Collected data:
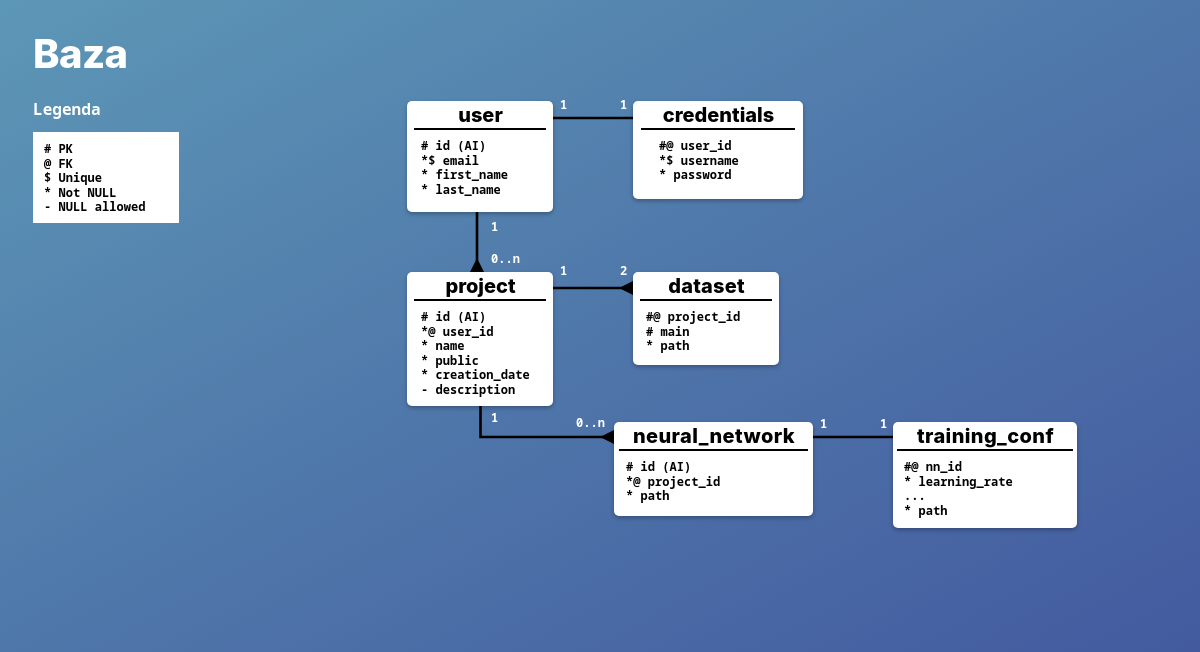
<!DOCTYPE html>
<html lang="pl">
<head>
<meta charset="utf-8">
<title>Baza</title>
<style>
:root {
  --sky: #5d97b6;
  --mid: #4f77aa;
  --indigo: #435a9f;
  --paper: #fff;
  --ink: #000;
  --display: Inter, "Open Sans", sans-serif;
  --mono: "Noto Sans Mono", "DejaVu Sans Mono", monospace;
}
* { box-sizing: border-box; margin: 0; padding: 0; }
html, body { width: 1200px; height: 652px; overflow: hidden; }
.diagram {
  position: relative; width: 1200px; height: 652px; overflow: hidden;
  background: linear-gradient(to bottom right, var(--sky), var(--mid) 50%, var(--indigo));
  color: var(--ink);
  font: 700 12px/14.5px var(--mono);
  letter-spacing: .05px;
}
ul { list-style: none; white-space: nowrap; }
li { height: 14.5px; }

.intro { display: flex; flex-direction: column; align-items: flex-start; padding: 30px 33px; }
.intro h1 { font: 800 40px/48px var(--display); letter-spacing: -.6px; color: var(--paper); }
.intro h2 { margin: 21px 0 13px; font: 600 16px/20px var(--mono); color: var(--paper); }
.legend { width: 146px; height: 91px; padding: 10px 11px; background: var(--paper); }

.links { position: absolute; inset: 0; }
.links .line { fill: none; stroke: var(--ink); stroke-width: 2.6; }
.links text { fill: var(--paper); text-anchor: middle; }

.table {
  position: absolute; display: flex; flex-direction: column;
  padding: 0 var(--edge, 7px);
  background: var(--paper); border-radius: 5px;
  box-shadow: 0 2px 4px rgb(0 0 0 / .28);
}
.table h3 {
  height: 29px; padding-left: 1px; border-bottom: 2px solid var(--ink);
  font: 800 20px/28px var(--display); letter-spacing: var(--track, 0px);
  text-align: center; white-space: nowrap;
}
.table ul { padding: 9px 0 0 var(--indent, 6px); }
.user { left: 407px; top: 101px; width: 146px; height: 111px; --indent: 7px; }
.credentials { left: 633px; top: 101px; width: 170px; height: 98px; --edge: 8px; --indent: 18px; }
.project { left: 407px; top: 272px; width: 146px; height: 134px; --indent: 7px; }
.dataset { left: 633px; top: 272px; width: 146px; height: 93px; --track: .2px; }
.network { left: 614px; top: 422px; width: 199px; height: 94px; --edge: 5px; --indent: 7px; --track: .4px; }
.training { left: 893px; top: 422px; width: 184px; height: 106px; --edge: 4px; --indent: 7px; --track: .4px; }
</style>
</head>
<body>
<main class="diagram">
  <header class="intro">
    <h1>Baza</h1>
    <h2>Legenda</h2>
    <ul class="legend">
      <li># PK</li>
      <li>@ FK</li>
      <li>$ Unique</li>
      <li>* Not NULL</li>
      <li>- NULL allowed</li>
    </ul>
  </header>

  <svg class="links" width="1200" height="652" viewBox="0 0 1200 652">
    <g class="line">
      <path d="M553 118H633"/>
      <path d="M477 212V272"/>
      <path d="M553 288H633"/>
      <path d="M480.5 406V437H614"/>
      <path d="M813 437H893"/>
    </g>
    <g class="many">
      <polygon points="477,258 470,272 484,272"/>
      <polygon points="619,288 633,281 633,295"/>
      <polygon points="600,437 614,430 614,444"/>
    </g>
    <g class="cardinality">
      <text x="563.6" y="109">1</text>
      <text x="623.6" y="109">1</text>
      <text x="494.6" y="231">1</text>
      <text x="505.4" y="263">0..n</text>
      <text x="563.6" y="275">1</text>
      <text x="623.6" y="275">2</text>
      <text x="494.6" y="422">1</text>
      <text x="590.4" y="427">0..n</text>
      <text x="823.6" y="428">1</text>
      <text x="883.6" y="428">1</text>
    </g>
  </svg>

  <section class="table user">
    <h3>user</h3>
    <ul>
      <li># id (AI)</li>
      <li>*$ email</li>
      <li>* first_name</li>
      <li>* last_name</li>
    </ul>
  </section>

  <section class="table credentials">
    <h3>credentials</h3>
    <ul>
      <li>#@ user_id</li>
      <li>*$ username</li>
      <li>* password</li>
    </ul>
  </section>

  <section class="table project">
    <h3>project</h3>
    <ul>
      <li># id (AI)</li>
      <li>*@ user_id</li>
      <li>* name</li>
      <li>* public</li>
      <li>* creation_date</li>
      <li>- description</li>
    </ul>
  </section>

  <section class="table dataset">
    <h3>dataset</h3>
    <ul>
      <li>#@ project_id</li>
      <li># main</li>
      <li>* path</li>
    </ul>
  </section>

  <section class="table network">
    <h3>neural_network</h3>
    <ul>
      <li># id (AI)</li>
      <li>*@ project_id</li>
      <li>* path</li>
    </ul>
  </section>

  <section class="table training">
    <h3>training_conf</h3>
    <ul>
      <li>#@ nn_id</li>
      <li>* learning_rate</li>
      <li>...</li>
      <li>* path</li>
    </ul>
  </section>
</main>
</body>
</html>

» Problem requirements
Your answer must be an exact copy of the data above, minus its pictures.

» Reply to the task
<!DOCTYPE html>
<html lang="pl">
<head>
<meta charset="utf-8">
<title>Baza</title>
<style>
:root {
  --sky: #5d97b6;
  --mid: #4f77aa;
  --indigo: #435a9f;
  --paper: #fff;
  --ink: #000;
  --display: Inter, "Open Sans", sans-serif;
  --mono: "Noto Sans Mono", "DejaVu Sans Mono", monospace;
}
* { box-sizing: border-box; margin: 0; padding: 0; }
html, body { width: 1200px; height: 652px; overflow: hidden; }
.diagram {
  position: relative; width: 1200px; height: 652px; overflow: hidden;
  background: linear-gradient(to bottom right, var(--sky), var(--mid) 50%, var(--indigo));
  color: var(--ink);
  font: 700 12px/14.5px var(--mono);
  letter-spacing: .05px;
}
ul { list-style: none; white-space: nowrap; }
li { height: 14.5px; }

.intro { display: flex; flex-direction: column; align-items: flex-start; padding: 30px 33px; }
.intro h1 { font: 800 40px/48px var(--display); letter-spacing: -.6px; color: var(--paper); }
.intro h2 { margin: 21px 0 13px; font: 600 16px/20px var(--mono); color: var(--paper); }
.legend { width: 146px; height: 91px; padding: 10px 11px; background: var(--paper); }

.links { position: absolute; inset: 0; }
.links .line { fill: none; stroke: var(--ink); stroke-width: 2.6; }
.links text { fill: var(--paper); text-anchor: middle; }

.table {
  position: absolute; display: flex; flex-direction: column;
  padding: 0 var(--edge, 7px);
  background: var(--paper); border-radius: 5px;
  box-shadow: 0 2px 4px rgb(0 0 0 / .28);
}
.table h3 {
  height: 29px; padding-left: 1px; border-bottom: 2px solid var(--ink);
  font: 800 20px/28px var(--display); letter-spacing: var(--track, 0px);
  text-align: center; white-space: nowrap;
}
.table ul { padding: 9px 0 0 var(--indent, 6px); }
.user { left: 407px; top: 101px; width: 146px; height: 111px; --indent: 7px; }
.credentials { left: 633px; top: 101px; width: 170px; height: 98px; --edge: 8px; --indent: 18px; }
.project { left: 407px; top: 272px; width: 146px; height: 134px; --indent: 7px; }
.dataset { left: 633px; top: 272px; width: 146px; height: 93px; --track: .2px; }
.network { left: 614px; top: 422px; width: 199px; height: 94px; --edge: 5px; --indent: 7px; --track: .4px; }
.training { left: 893px; top: 422px; width: 184px; height: 106px; --edge: 4px; --indent: 7px; --track: .4px; }
</style>
</head>
<body>
<main class="diagram">
  <header class="intro">
    <h1>Baza</h1>
    <h2>Legenda</h2>
    <ul class="legend">
      <li># PK</li>
      <li>@ FK</li>
      <li>$ Unique</li>
      <li>* Not NULL</li>
      <li>- NULL allowed</li>
    </ul>
  </header>

  <svg class="links" width="1200" height="652" viewBox="0 0 1200 652">
    <g class="line">
      <path d="M553 118H633"/>
      <path d="M477 212V272"/>
      <path d="M553 288H633"/>
      <path d="M480.5 406V437H614"/>
      <path d="M813 437H893"/>
    </g>
    <g class="many">
      <polygon points="477,258 470,272 484,272"/>
      <polygon points="619,288 633,281 633,295"/>
      <polygon points="600,437 614,430 614,444"/>
    </g>
    <g class="cardinality">
      <text x="563.6" y="109">1</text>
      <text x="623.6" y="109">1</text>
      <text x="494.6" y="231">1</text>
      <text x="505.4" y="263">0..n</text>
      <text x="563.6" y="275">1</text>
      <text x="623.6" y="275">2</text>
      <text x="494.6" y="422">1</text>
      <text x="590.4" y="427">0..n</text>
      <text x="823.6" y="428">1</text>
      <text x="883.6" y="428">1</text>
    </g>
  </svg>

  <section class="table user">
    <h3>user</h3>
    <ul>
      <li># id (AI)</li>
      <li>*$ email</li>
      <li>* first_name</li>
      <li>* last_name</li>
    </ul>
  </section>

  <section class="table credentials">
    <h3>credentials</h3>
    <ul>
      <li>#@ user_id</li>
      <li>*$ username</li>
      <li>* password</li>
    </ul>
  </section>

  <section class="table project">
    <h3>project</h3>
    <ul>
      <li># id (AI)</li>
      <li>*@ user_id</li>
      <li>* name</li>
      <li>* public</li>
      <li>* creation_date</li>
      <li>- description</li>
    </ul>
  </section>

  <section class="table dataset">
    <h3>dataset</h3>
    <ul>
      <li>#@ project_id</li>
      <li># main</li>
      <li>* path</li>
    </ul>
  </section>

  <section class="table network">
    <h3>neural_network</h3>
    <ul>
      <li># id (AI)</li>
      <li>*@ project_id</li>
      <li>* path</li>
    </ul>
  </section>

  <section class="table training">
    <h3>training_conf</h3>
    <ul>
      <li>#@ nn_id</li>
      <li>* learning_rate</li>
      <li>...</li>
      <li>* path</li>
    </ul>
  </section>
</main>
</body>
</html>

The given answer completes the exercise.